So should you find the tickets understandably too pricey, or the date you seek is sold up, then take full advantage of the “Rush Policy” in place for this production. At the box office, there are a limited number of $30 tickets available for every performance but only for that particular day. I suggest you get on line for tickets before the box office opens at 10 AM. There is a limit of two tickets per person, and you must be under the age of 30 (with proof) to take advantage of this offer. Any seat is a good one at the Ethel Barrymore, don’t let “upper mezzanine” deter you.
This is a superior play and a major Broadway revival cannot be overlooked. Most likely we all read “Death of a Salesman” in high school, and explored its themes and truths. Some may find it is no longer relevant. Perhaps you are experiencing your own personal version of the loss of the “American Dream,” you hardly need to go out of your way to see it presented on stage. We have our own family demons and dramas to deal with, to dwell on. Or perhaps America is our promised land, our city upon a hill — and we do not want that utopian vision disturbed. Self-reliance, resourcefulness, inventiveness…we keep going, we do what we must to take care of our own. But to what lengths do we go? At what price?
In the post war world of Willy Loman – the play is set right after America’s winning involvement in WWII– success no longer emanates from the sweat of your brow, but in the white collar world of retail sales where your “well liked” (stress on the “well”) personality is your ticket upward. Each generation must improve on its predecessor and so for Willy’s sons, Biff and Happy, the next step up would be management. A new middle class was forming and it was entrepreneurial, managerial… success was no longer a rural, physically back breaking achievement. And in Willy’s eyes, Biff was a logical and worthy candidate, the rightly inheritor of a comfortable suburban life.

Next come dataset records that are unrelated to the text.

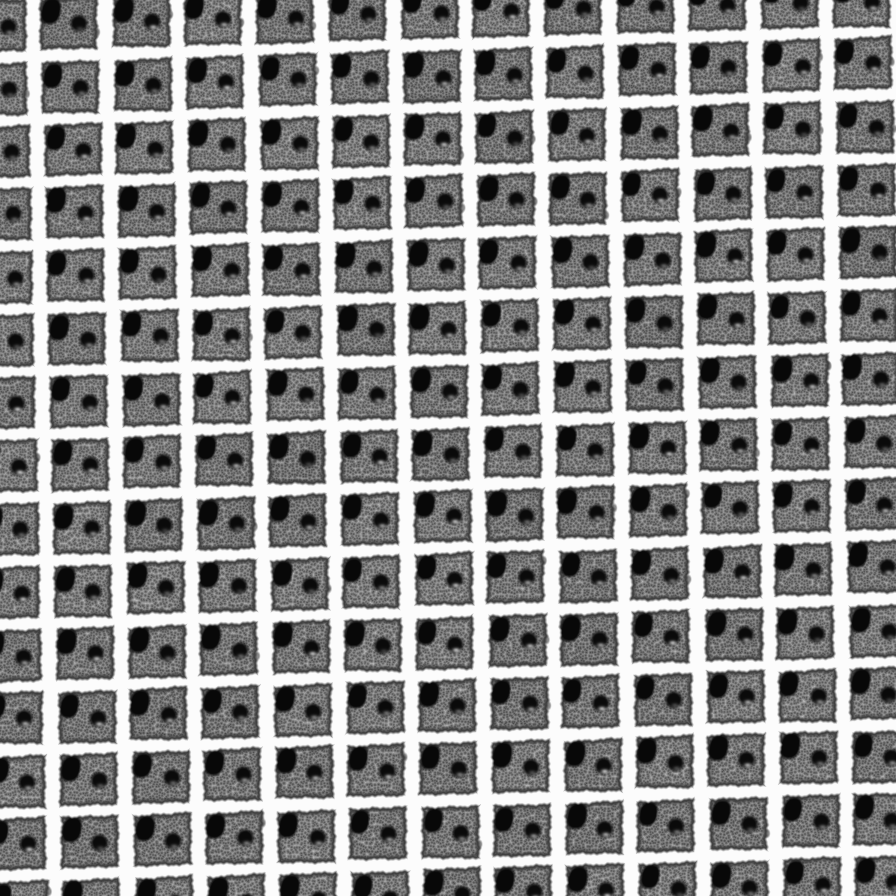
Write a three.js fragment shader that draws this pattern.

```glsl
// A slightly tilted lattice of rough grey square tiles on white, about 12.4 across and 14.2 up.
// Each tile has a black corner blot and a round pit with a glint; edges, tone and place vary
// by a hash of the tile index, with cellular grain and layered sines for the wear.
#define STEP_X vec2(0.0804, 0.00232)
#define STEP_Y vec2(-0.00176, 0.0703)
#define ORIGIN vec2(0.1003, 0.0599)
#define TILE_HALF vec2(0.388, 0.35)
#define BLOT_POS vec2(-0.248, 0.16)
#define BLOT_SIZE vec2(0.128, 0.172)
#define PIT_POS vec2(0.147, -0.008)
#define PIT_RADIUS 0.145
#define FACE_TONE 0.475
#define RIM_TONE 0.23
#define PAPER_TONE 0.99
#define GRAIN_CELLS 300.0

varying vec2 vUv;

float hash(vec2 p) {
  return fract(sin(dot(p, vec2(127.1, 311.7))) * 4375.85);
}

vec2 hash2(vec2 p) {
  return vec2(hash(p), hash(p + 19.7));
}

// Distance to the nearest scattered point
float cellular(vec2 p) {
  vec2 cell = floor(p);
  float nearest = 2.0;
  for (int y = -1; y <= 1; y++) {
    for (int x = -1; x <= 1; x++) {
      vec2 c = cell + vec2(float(x), float(y));
      nearest = min(nearest, length(c + hash2(c) - p));
    }
  }
  return nearest;
}

// Ragged offset along one side of a tile
float ragged(float t, float phase) {
  return 0.008 * sin(17.0 * t + phase)
       + 0.006 * sin(41.0 * t + 2.3 * phase)
       + 0.004 * sin(83.0 * t + 4.1 * phase);
}

// Signed distance to a tile whose top and bottom sides lean independently
float tileDistance(vec2 p, vec2 id) {
  float phase = 40.0 * hash(id + 3.1);
  vec2 lean = vec2(0.05, 0.015) + 0.05 * (hash2(id + 7.3) - 0.5);
  float top = p.y - lean.x * p.x + ragged(p.x, phase);
  float bottom = -p.y + lean.y * p.x + ragged(p.x, phase + 1.7);
  float right = p.x + ragged(p.y, phase + 3.9);
  float left = -p.x + ragged(p.y, phase + 5.2);
  return max(max(left, right) - TILE_HALF.x, max(top, bottom) - TILE_HALF.y);
}

// Black superellipse, wider at its top right
float blotMask(vec2 p, vec2 id) {
  vec2 q = p - BLOT_POS - 0.02 * (hash2(id + 11.0) - 0.5);
  q.x -= 0.14 * q.y;
  q = abs(q) / (BLOT_SIZE * (0.96 + 0.1 * hash(id + 13.0)));
  float r = pow(pow(q.x, 2.5) + pow(q.y, 2.5), 0.4);
  return 1.0 - smoothstep(0.8, 1.18, r);
}

float tileTone(vec2 p, vec2 id, float edge) {
  float tone = FACE_TONE + 0.04 * (hash(id + 23.0) - 0.5);

  // Horizontal streaks low on the face
  float low = 1.0 - smoothstep(-0.3, -0.1, p.y);
  tone += 0.035 * low * sin(66.0 * p.y + 3.0 * p.x + 6.3 * hash(id + 29.0));
  tone += 0.36 * (cellular(vUv * GRAIN_CELLS) - 0.46);
  tone = mix(tone, RIM_TONE, smoothstep(-0.075, -0.005, edge));

  // Pit with a dim crescent glint
  vec2 q = p - PIT_POS - 0.025 * (hash2(id + 31.0) - 0.5);
  tone = mix(0.04, tone, smoothstep(0.5 * PIT_RADIUS, 1.05 * PIT_RADIUS, length(q)));
  vec2 g = (q - vec2(0.018, -0.075)) / vec2(0.05, 0.032);
  tone += mix(0.15, 0.65, hash(id + 37.0)) * exp(-dot(g, g));

  return mix(tone, 0.03, blotMask(p, id));
}

void main() {
  // Nearest lattice point, then position in units of one column step
  vec2 d = vUv - ORIGIN;
  float area = STEP_X.x * STEP_Y.y - STEP_X.y * STEP_Y.x;
  vec2 lattice = vec2(d.x * STEP_Y.y - d.y * STEP_Y.x,
                      STEP_X.x * d.y - STEP_X.y * d.x) / area;
  vec2 id = floor(lattice + 0.5);
  vec2 p = (d - id.x * STEP_X - id.y * STEP_Y) / STEP_X.x;
  p -= 0.025 * (hash2(id + 41.0) - 0.5);

  float edge = tileDistance(p, id);
  float cover = 1.0 - smoothstep(-0.018, 0.034, edge);

  // Occasional pale crumb on the right side
  vec2 crumb = vec2(TILE_HALF.x + 0.01, 0.5 * (hash(id + 43.0) - 0.5));
  float r = length((p - crumb) * vec2(1.5, 1.0));
  float crumbTone = 0.45 * step(0.8, hash(id + 47.0)) * (1.0 - smoothstep(0.03, 0.08, r));

  float tone = mix(PAPER_TONE - crumbTone, tileTone(p, id, edge), cover);
  gl_FragColor = vec4(vec3(clamp(tone, 0.0, 1.0)), 1.0);
}
```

“Finding a theater district parking spot on a rain soaked Saturday evening could be easier than scoring a ticket for this short run. Now that being said, remember the power of American ingenuity…where there is a will there is certainly a way. NEVER accept sold out.”
“Attention must be paid” to this landmark drama. This current production is so well drawn, directed, performed — from the original two storied Jo Mielziner set depicting the bare bones, middle class Loman household, to the pathos of Alex North’s original music – everything is right with this revival. The performances, especially those of Philip Seymour Hoffman and Andrew Garfield are towering, they establish an immediate zone of realism, you feel like you are sitting in their living room. Also take note of Finn Wittrock as Happy, a star on the rise judging from this performance. As the emotional conflicts swell and dangerously border on the physical, I was totally drawn in, completely engaged. I personally wanted to help stop the verbal hemorrhaging, halt the damaging hurts furiously tumbling out of the characters mouths…I knew what truths lay ahead…I silently muttered “Please don’t go there…it’s not our business.” I felt I was eaves dropping on this family.
A rich drama like “Death of a Salesman” will always have something new for the audience to discover, and a major Broadway revival should shed new light or establish another dimension in a tale fraught with resonance. Don’t ignore the signal beacon at the Ethel Barrymore Theater this Spring season. Find a way inside. And don’t give up on finding that midtown Saturday evening parking space in the theater district, try the side streets in the fifties, off 9th Avenue.
WHAT: Arthur Miller’s “Death Of A Salesman“ WHERE: The Ethel Barrymore Theatre 243 West 47th Street New York, New York
By: Joanne Theodorou